**Task requirements:** Would you return exactly the lines from the top of the data below through the one containing "--label: #6b5a2a;", leaving out the pictures?

Stored dataset items:
+--
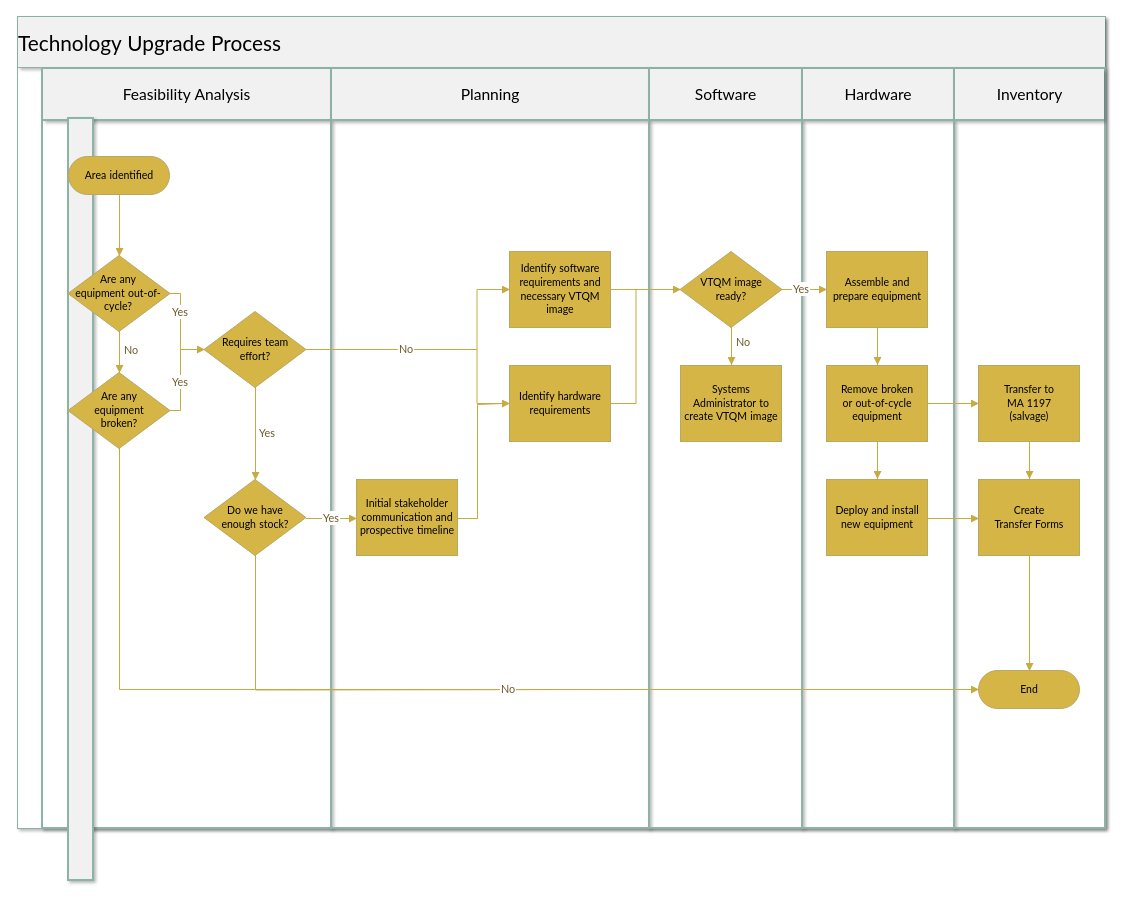
<!DOCTYPE html>
<html lang="en">
<head>
<meta charset="utf-8">
<title>Technology Upgrade Process</title>
<style>
:root {
  --paper: #ffffff;
  --panel: #f1f1f1;
  --sage: #8db3a5;
  --gold: #d5b546;
  --gold-edge: #b9a764;
  --line: #c6aa42;
  --ink: #000000;
  --label: #6b5a2a;
  --shadow: 2px 2px 3px rgba(0, 0, 0, .28);
}
* { box-sizing: border-box; margin: 0; }
html, body { width: 1124px; height: 900px; overflow: hidden; background: var(--paper); }
body { position: relative; font-family: Lato, Carlito, sans-serif; color: var(--ink); word-spacing: .04em; }

.chart {
  position: absolute; left: 17px; top: 16px; width: 1089px; height: 813px;
  display: grid; grid-template-rows: 51px 1fr;
  border: 1px solid var(--sage); box-shadow: var(--shadow);
}
.chart h1 {
  display: flex; align-items: center; background: var(--panel);
  border-bottom: 1px solid var(--sage); box-shadow: var(--shadow);
  font-size: 20.8px; font-weight: 400; white-space: nowrap;
}
.lanes {
  display: grid; grid-template-columns: 290px 318px 153px 152px 1fr;
  margin: -1px -1px -1px 23px;
}
.lane { display: grid; grid-template-rows: 52px 1fr; margin-right: -1px; border: 2px solid var(--sage); box-shadow: var(--shadow); }
.lane + .lane { margin-left: -1px; }
.lane:last-child { margin-right: 0; }
.lane h2 {
  display: flex; align-items: center; justify-content: center;
  background: var(--panel); border-bottom: 2px solid var(--sage);
  box-shadow: var(--shadow); font-size: 15.6px; font-weight: 400;
}
.phase {
  position: absolute; left: 67px; top: 117px; width: 27px; height: 764px;
  background: var(--panel); border: 2px solid var(--sage); box-shadow: var(--shadow);
}
.connectors { position: absolute; left: 0; top: 0; }
.connectors .wires { fill: none; stroke: var(--line); stroke-width: 1; }
.connectors .diamonds { fill: var(--gold); stroke: var(--gold-edge); }

.node {
  position: absolute; left: var(--x); top: var(--y); width: 102px; height: 77px;
  display: flex; align-items: center; justify-content: center;
  text-align: center; font-size: 10.5px; line-height: 13.7px; white-space: nowrap;
}
.step, .terminal { background: var(--gold); border: 1px solid var(--gold-edge); }
.terminal { height: 39px; border-radius: 20px; }
.answer {
  position: absolute; left: var(--x); top: var(--y); transform: translate(-50%, -50%);
  padding: 0 1px; background: var(--paper); color: var(--label);
  font-size: 10.8px; line-height: 14px;
}
</style>
</head>
<body>
<main class="chart">
  <h1>Technology Upgrade Process</h1>
  <div class="lanes">
    <section class="lane"><h2>Feasibility Analysis</h2></section>
    <section class="lane"><h2>Planning</h2></section>
    <section class="lane"><h2>Software</h2></section>
    <section class="lane"><h2>Hardware</h2></section>
    <section class="lane"><h2>Inventory</h2></section>
  </div>
</main>
<div class="phase"></div>

<svg class="connectors" width="1124" height="900" viewBox="0 0 1124 900" aria-hidden="true">
  <defs>
    <marker id="arrow" markerUnits="userSpaceOnUse" markerWidth="8" markerHeight="8" refX="8" refY="4" orient="auto">
      <polygon points="0,0 8,4 0,8" fill="#c6aa42"/>
    </marker>
    <polygon id="diamond" points="0,38 51,0 102,38 51,76"/>
  </defs>
  <g class="wires">
    <g marker-end="url(#arrow)">
      <path d="M119.5 195V256"/>
      <path d="M119.5 331V373"/>
      <path d="M170 293.5H180.5V349.5H205"/>
      <path d="M255.5 387V480"/>
      <path d="M306 518.5H357"/>
      <path d="M306 349.5H477V289.5H510"/>
      <path d="M477 349.5V403.5H510"/>
      <path d="M611 289.5H681"/>
      <path d="M731.5 327V365"/>
      <path d="M782 289.5H827"/>
      <path d="M877.5 328V365"/>
      <path d="M877.5 442V479"/>
      <path d="M928 403.5H979"/>
      <path d="M928 518.5H979"/>
      <path d="M1029.5 442V479"/>
      <path d="M1029.5 556V671"/>
      <path d="M119.5 448V689.5H979"/>
    </g>
    <path d="M170 410.5H180.5V349.5"/>
    <path d="M458 518.5H477.5V404.5L502 403.5"/>
    <path d="M611 403.5H636V289.5"/>
    <path d="M255.5 555V690L640 689.5"/>
  </g>
  <g class="diamonds">
    <use href="#diamond" x="68" y="255.5"/>
    <use href="#diamond" x="68" y="372.5"/>
    <use href="#diamond" x="204" y="311.5"/>
    <use href="#diamond" x="204" y="479.5"/>
    <use href="#diamond" x="680" y="251.5"/>
  </g>
</svg>

<div class="node terminal" style="--x:68px;--y:156px">Area identified</div>
<div class="node decision" style="--x:67px;--y:255px">Are any<br>equipment out-of-<br>cycle?</div>
<div class="node decision" style="--x:68px;--y:372px">Are any<br>equipment<br>broken?</div>
<div class="node decision" style="--x:204px;--y:311px">Requires team<br>effort?</div>
<div class="node decision" style="--x:204px;--y:479px">Do we have<br>enough stock?</div>

<div class="node step" style="--x:356px;--y:479px">Initial stakeholder<br>communication and<br>prospective timeline</div>
<div class="node step" style="--x:509px;--y:251px">Identify software<br>requirements and<br>necessary VTQM<br>image</div>
<div class="node step" style="--x:509px;--y:365px">Identify hardware<br>requirements</div>

<div class="node decision" style="--x:680px;--y:251px">VTQM image<br>ready?</div>
<div class="node step" style="--x:680px;--y:365px">Systems<br>Administrator to<br>create VTQM image</div>

<div class="node step" style="--x:826px;--y:251px">Assemble and<br>prepare equipment</div>
<div class="node step" style="--x:826px;--y:365px">Remove broken<br>or out-of-cycle<br>equipment</div>
<div class="node step" style="--x:826px;--y:479px">Deploy and install<br>new equipment</div>

<div class="node step" style="--x:978px;--y:365px">Transfer to<br>MA 1197<br>(salvage)</div>
<div class="node step" style="--x:978px;--y:479px">Create<br>Transfer Forms</div>
<div class="node terminal" style="--x:978px;--y:670px">End</div>

<span class="answer" style="--x:180px;--y:312px">Yes</span>
<span class="answer" style="--x:131px;--y:350px">No</span>
<span class="answer" style="--x:180px;--y:382px">Yes</span>
<span class="answer" style="--x:267px;--y:433px">Yes</span>
<span class="answer" style="--x:331px;--y:518px">Yes</span>
<span class="answer" style="--x:406px;--y:349px">No</span>
<span class="answer" style="--x:743px;--y:342px">No</span>
<span class="answer" style="--x:801px;--y:289px">Yes</span>
<span class="answer" style="--x:508px;--y:689px">No</span>
</body>
</html>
+--
**Result of this task:**
<!DOCTYPE html>
<html lang="en">
<head>
<meta charset="utf-8">
<title>Technology Upgrade Process</title>
<style>
:root {
  --paper: #ffffff;
  --panel: #f1f1f1;
  --sage: #8db3a5;
  --gold: #d5b546;
  --gold-edge: #b9a764;
  --line: #c6aa42;
  --ink: #000000;
  --label: #6b5a2a;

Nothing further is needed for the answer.